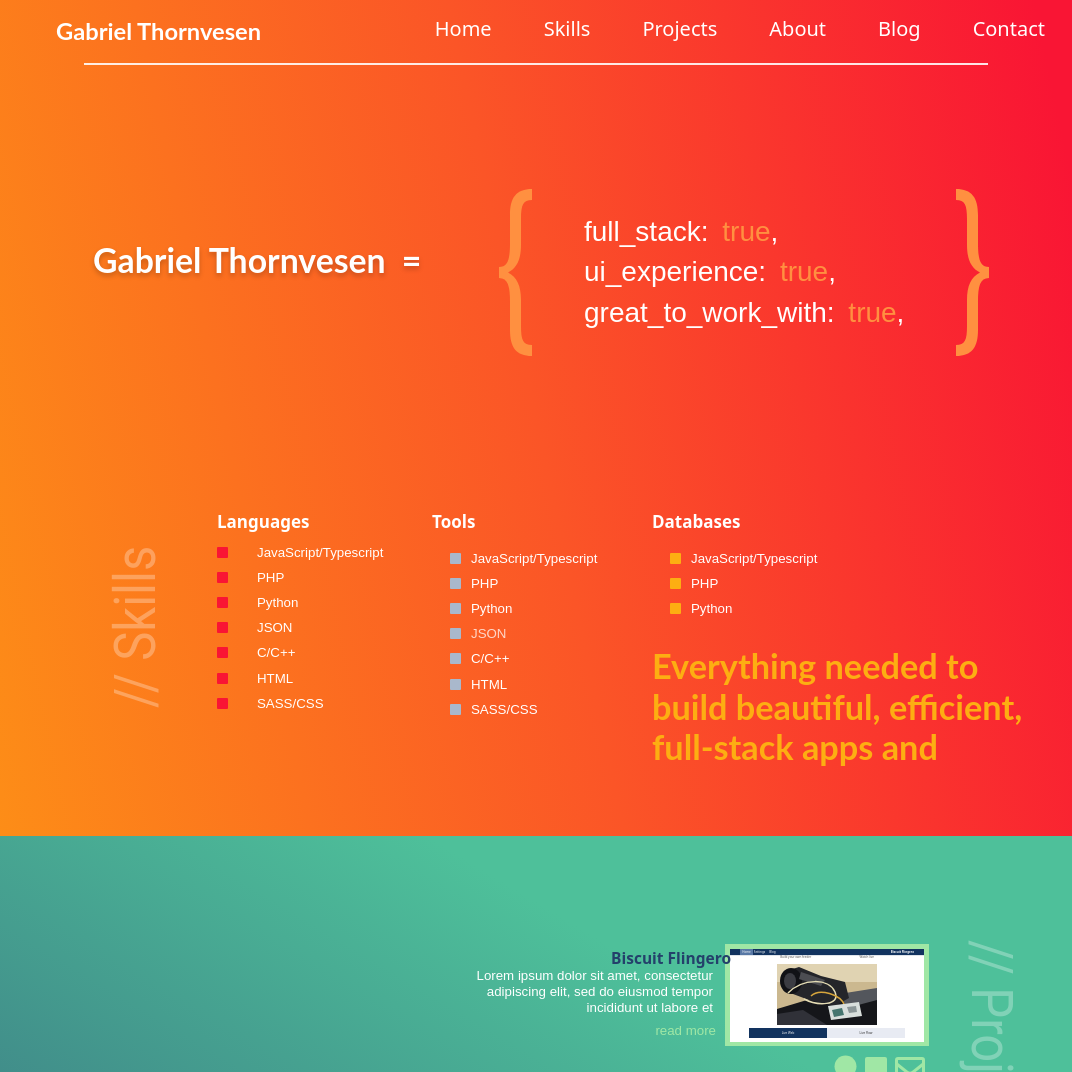
<!DOCTYPE html>
<html lang="en">
<head>
<meta charset="utf-8">
<title>Gabriel Thornvesen – Portfolio</title>
<style>
:root {
  --orange: #fd8d17;
  --coral: #fb5527;
  --red: #f91534;
  --peach: #ff9040;
  --amber: #fdae12;
  --steel: #a9b8cc;
  --teal: #418e8a;
  --green: #4ec09a;
  --mint: #a0e7a5;
  --navy: #12335f;
  --ink: #24406b;
  --white: #fff;
  --ghost: rgba(255, 255, 255, .29);
  --sans: "Noto Sans", "Open Sans", sans-serif;
  --display: Lato, sans-serif;
  --body: "Liberation Sans", Arial, sans-serif;
}
* { box-sizing: border-box; margin: 0; padding: 0; }
html, body { width: 1072px; height: 1072px; overflow: hidden; }
body { color: var(--white); font-family: var(--body); }
a { color: inherit; text-decoration: none; }
ul { list-style: none; }

.page {
  position: relative;
  display: flex;
  flex-direction: column;
  width: 1072px;
  height: 1072px;
  overflow: hidden;
  background: var(--coral);
}
.intro {
  position: relative;
  height: 836px;
  background: linear-gradient(78deg, var(--orange) 0%, var(--coral) 50%, var(--red) 97%);
}

.site-header {
  display: flex;
  justify-content: space-between;
  height: 65px;
  padding: 0 27px 0 56px;
  position: relative;
}
.site-header::after {
  content: "";
  position: absolute;
  left: 84px;
  right: 84px;
  bottom: 0;
  height: 2px;
  background: rgba(255, 255, 255, .88);
}
.brand { font: 700 23.7px/62px var(--display); }
.menu { display: flex; gap: 52px; font: 400 20px/57px var(--sans); }

.hero {
  display: grid;
  grid-template-columns: 406px 85px 372px 33px;
  align-items: center;
  height: 167px;
  margin-top: 124px;
  padding-left: 93px;
}
.hero-name {
  display: flex;
  gap: 16px;
  margin-bottom: 25px;
  font: 700 33.8px/40px var(--display);
  text-shadow: 0 3px 5px rgba(0, 0, 0, .22);
}
.brace { display: block; width: 33px; height: 167px; fill: var(--peach); }
.brace-close { transform: scaleX(-1); }
.traits { font-size: 28px; line-height: 40.2px; white-space: nowrap; }
.traits b { margin-left: 6px; font-weight: 400; color: var(--peach); }

.section-label {
  position: absolute;
  transform-origin: 0 0;
  font: 400 57px/57px Roboto, sans-serif;
  color: var(--ghost);
  white-space: nowrap;
}
.skills-label { left: 107px; top: 708px; transform: rotate(-90deg) scaleX(.86); }
.projects-label { left: 1020px; top: 104px; transform: rotate(90deg) scaleX(.86); }

.skills {
  display: grid;
  grid-template-columns: 215px 220px 400px;
  margin-top: 154px;
  padding-left: 217px;
}
.skill-group h3 { font: 700 17px/24px var(--sans); }
.skill-group ul { margin-top: 12px; padding-left: 18px; --gap: 10px; }
.skill-group li {
  display: flex;
  align-items: center;
  gap: var(--gap);
  height: 25.1px;
  font-size: 13.3px;
}
.skill-group li::before {
  content: "";
  width: 11px;
  height: 11px;
  border-radius: 1px;
  background: var(--marker);
}
.languages { --marker: var(--red); }
.languages ul { margin-top: 6px; padding-left: 0; --gap: 29px; }
.tools { --marker: var(--steel); }
.databases { --marker: var(--amber); }
.skill-group .faded { color: rgba(255, 255, 255, .75); }
.tagline {
  margin-top: 25px;
  font: 700 34.3px/40.3px var(--display);
  color: var(--amber);
  white-space: nowrap;
}

.projects {
  position: relative;
  height: 236px;
  padding: 108px 0 0 474px;
  background: linear-gradient(31deg, var(--teal) 0%, var(--green) 56%);
}
.project { display: grid; grid-template-columns: 251px 204px; }
.summary {
  position: relative;
  z-index: 1;
  width: 257px;
  padding-top: 4px;
  text-align: right;
  font-size: 13.3px;
  line-height: 16px;
  white-space: nowrap;
}
.summary h3 { font: 700 15.5px/20px var(--sans); color: var(--ink); }
.summary p { padding-right: 18px; }
.summary a { display: block; margin-top: 7px; padding-right: 15px; color: var(--mint); }

.preview {
  display: flex;
  flex-direction: column;
  align-items: center;
  height: 102px;
  border: 5px solid var(--mint);
  border-bottom-width: 4px;
  background: var(--white);
  font: 3px/6px var(--sans);
}
.preview-bar {
  display: flex;
  width: 100%;
  height: 6px;
  padding: 0 10px;
  background: var(--navy);
}
.preview-bar span { width: 13px; text-align: center; }
.preview-bar .active { background: #5878a5; }
.preview-bar b { margin-left: auto; }
.preview-notes {
  display: flex;
  justify-content: space-around;
  width: 100%;
  height: 9px;
  padding: 0 26px;
  border-top: 1px solid #dfe4ea;
  color: #555;
  line-height: 3px;
}
.photo { display: block; width: 100px; height: 61px; }
.preview-buttons {
  display: flex;
  width: 156px;
  margin-top: 3px;
  line-height: 10px;
  text-align: center;
}
.preview-buttons span { flex: 1; background: var(--navy); }
.preview-buttons .light { background: #e8ebf3; color: #333; }

.contacts {
  display: flex;
  justify-content: flex-end;
  gap: 8px;
  padding: 9px 4px 0 0;
}
.contacts svg { display: block; height: 24px; fill: var(--mint); }
</style>
</head>
<body>
<div class="page">
  <div class="intro">
    <header class="site-header">
      <a class="brand" href="#">Gabriel Thornvesen</a>
      <nav class="menu">
        <a href="#">Home</a>
        <a href="#">Skills</a>
        <a href="#">Projects</a>
        <a href="#">About</a>
        <a href="#">Blog</a>
        <a href="#">Contact</a>
      </nav>
    </header>

    <section class="hero">
      <h1 class="hero-name"><span>Gabriel Thornvesen</span><span>=</span></h1>
      <svg class="brace" viewBox="0 0 33 167" aria-hidden="true">
        <defs>
          <path id="brace" d="M33 0V11C24 11 22 16 22 30V56C22 70 18 79 9 83.5C18 88 22 97 22 111V137C22 151 24 156 33 156V167C17 167 11 158 11 141V113C11 97 9 89 0 89V78C9 78 11 70 11 54V26C11 9 17 0 33 0Z"/>
        </defs>
        <use href="#brace"/>
      </svg>
      <ul class="traits">
        <li>full_stack: <b>true</b>,</li>
        <li>ui_experience: <b>true</b>,</li>
        <li>great_to_work_with: <b>true</b>,</li>
      </ul>
      <svg class="brace brace-close" viewBox="0 0 33 167" aria-hidden="true"><use href="#brace"/></svg>
    </section>

    <section class="skills">
      <h2 class="section-label skills-label">// Skills</h2>
      <div class="skill-group languages">
        <h3>Languages</h3>
        <ul>
          <li>JavaScript/Typescript</li>
          <li>PHP</li>
          <li>Python</li>
          <li>JSON</li>
          <li>C/C++</li>
          <li>HTML</li>
          <li>SASS/CSS</li>
        </ul>
      </div>
      <div class="skill-group tools">
        <h3>Tools</h3>
        <ul>
          <li>JavaScript/Typescript</li>
          <li>PHP</li>
          <li>Python</li>
          <li class="faded">JSON</li>
          <li>C/C++</li>
          <li>HTML</li>
          <li>SASS/CSS</li>
        </ul>
      </div>
      <div class="skill-group databases">
        <h3>Databases</h3>
        <ul>
          <li>JavaScript/Typescript</li>
          <li>PHP</li>
          <li>Python</li>
        </ul>
        <p class="tagline">Everything needed to<br>build beautiful, efficient,<br>full-stack apps and</p>
      </div>
    </section>
  </div>

  <section class="projects">
    <h2 class="section-label projects-label">// Projects</h2>
    <article class="project">
      <div class="summary">
        <h3>Biscuit Flingero</h3>
        <p>Lorem ipsum dolor sit amet, consectetur<br>adipiscing elit, sed do eiusmod tempor<br>incididunt ut labore et</p>
        <a href="#">read more</a>
      </div>
      <div class="media">
        <div class="preview">
          <div class="preview-bar">
            <span class="active">Home</span><span>Settings</span><span>Blog</span>
            <b>Biscuit Flingero</b>
          </div>
          <div class="preview-notes"><span>Build your own feeder</span><span>Watch live</span></div>
          <svg class="photo" viewBox="0 0 100 61" role="img" aria-label="Photo of a black motorised device with wires and a circuit board on a dark table">
            <rect width="100" height="61" fill="#cbb88f"/>
            <rect width="100" height="18" fill="#e0d3b2"/>
            <path d="M0 45L30 36L100 28V61H0Z" fill="#15161a"/>
            <path d="M62 30L100 24V36L70 44Z" fill="#53565c"/>
            <path d="M6 8L22 3L44 12L68 18L72 34L58 42L32 36L8 27Z" fill="#24252a"/>
            <ellipse cx="14" cy="17" rx="11" ry="13" fill="#111216"/>
            <ellipse cx="13" cy="17" rx="6" ry="8" fill="#3b3c42"/>
            <path d="M24 8L48 16L44 22L22 15Z" fill="#4c4d52"/>
            <path d="M11 29C26 14 52 14 58 28S40 42 27 35" fill="none" stroke="#e4dcb4" stroke-width="1.5"/>
            <path d="M34 32C42 24 64 30 68 42" fill="none" stroke="#d6a53c" stroke-width="1.5"/>
            <path d="M51 42L82 38L85 52L54 56Z" fill="#d9dfdc"/>
            <path d="M55 46L65 44L67 51L57 53Z" fill="#45756e"/>
            <path d="M70 43L79 42L80 48L72 49Z" fill="#8b9697"/>
            <path d="M0 50L26 46L50 61H0Z" fill="#303138"/>
          </svg>
          <div class="preview-buttons"><span>Live Web</span><span class="light">Live Flow</span></div>
        </div>
        <div class="contacts">
          <a href="#" aria-label="Code profile"><svg width="23" height="24" viewBox="0 0 23 24"><circle cx="11.5" cy="11.5" r="11"/></svg></a>
          <a href="#" aria-label="Work profile"><svg width="22" height="24" viewBox="0 0 22 24"><rect y="2" width="22" height="22" rx="2"/></svg></a>
          <a href="#" aria-label="Email"><svg width="30" height="24" viewBox="0 0 30 24"><path d="M3 2H27Q30 2 30 5V24H0V5Q0 2 3 2ZM3 5V8L13 16Q15 17.5 17 16L27 8V5ZM3 12V24H27V12L18 19Q15 21 12 19Z" fill-rule="evenodd"/></svg></a>
        </div>
      </div>
    </article>
  </section>
</div>
</body>
</html>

= = = = = = =

THE TASK
The line containing "font: 700 33.8px/40px var(--display);" marks the end: copy exactly every line from the start of the records up to and including it, leaving out the pictures.

YOUR RESPONSE
<!DOCTYPE html>
<html lang="en">
<head>
<meta charset="utf-8">
<title>Gabriel Thornvesen – Portfolio</title>
<style>
:root {
  --orange: #fd8d17;
  --coral: #fb5527;
  --red: #f91534;
  --peach: #ff9040;
  --amber: #fdae12;
  --steel: #a9b8cc;
  --teal: #418e8a;
  --green: #4ec09a;
  --mint: #a0e7a5;
  --navy: #12335f;
  --ink: #24406b;
  --white: #fff;
  --ghost: rgba(255, 255, 255, .29);
  --sans: "Noto Sans", "Open Sans", sans-serif;
  --display: Lato, sans-serif;
  --body: "Liberation Sans", Arial, sans-serif;
}
* { box-sizing: border-box; margin: 0; padding: 0; }
html, body { width: 1072px; height: 1072px; overflow: hidden; }
body { color: var(--white); font-family: var(--body); }
a { color: inherit; text-decoration: none; }
ul { list-style: none; }

.page {
  position: relative;
  display: flex;
  flex-direction: column;
  width: 1072px;
  height: 1072px;
  overflow: hidden;
  background: var(--coral);
}
.intro {
  position: relative;
  height: 836px;
  background: linear-gradient(78deg, var(--orange) 0%, var(--coral) 50%, var(--red) 97%);
}

.site-header {
  display: flex;
  justify-content: space-between;
  height: 65px;
  padding: 0 27px 0 56px;
  position: relative;
}
.site-header::after {
  content: "";
  position: absolute;
  left: 84px;
  right: 84px;
  bottom: 0;
  height: 2px;
  background: rgba(255, 255, 255, .88);
}
.brand { font: 700 23.7px/62px var(--display); }
.menu { display: flex; gap: 52px; font: 400 20px/57px var(--sans); }

.hero {
  display: grid;
  grid-template-columns: 406px 85px 372px 33px;
  align-items: center;
  height: 167px;
  margin-top: 124px;
  padding-left: 93px;
}
.hero-name {
  display: flex;
  gap: 16px;
  margin-bottom: 25px;
  font: 700 33.8px/40px var(--display);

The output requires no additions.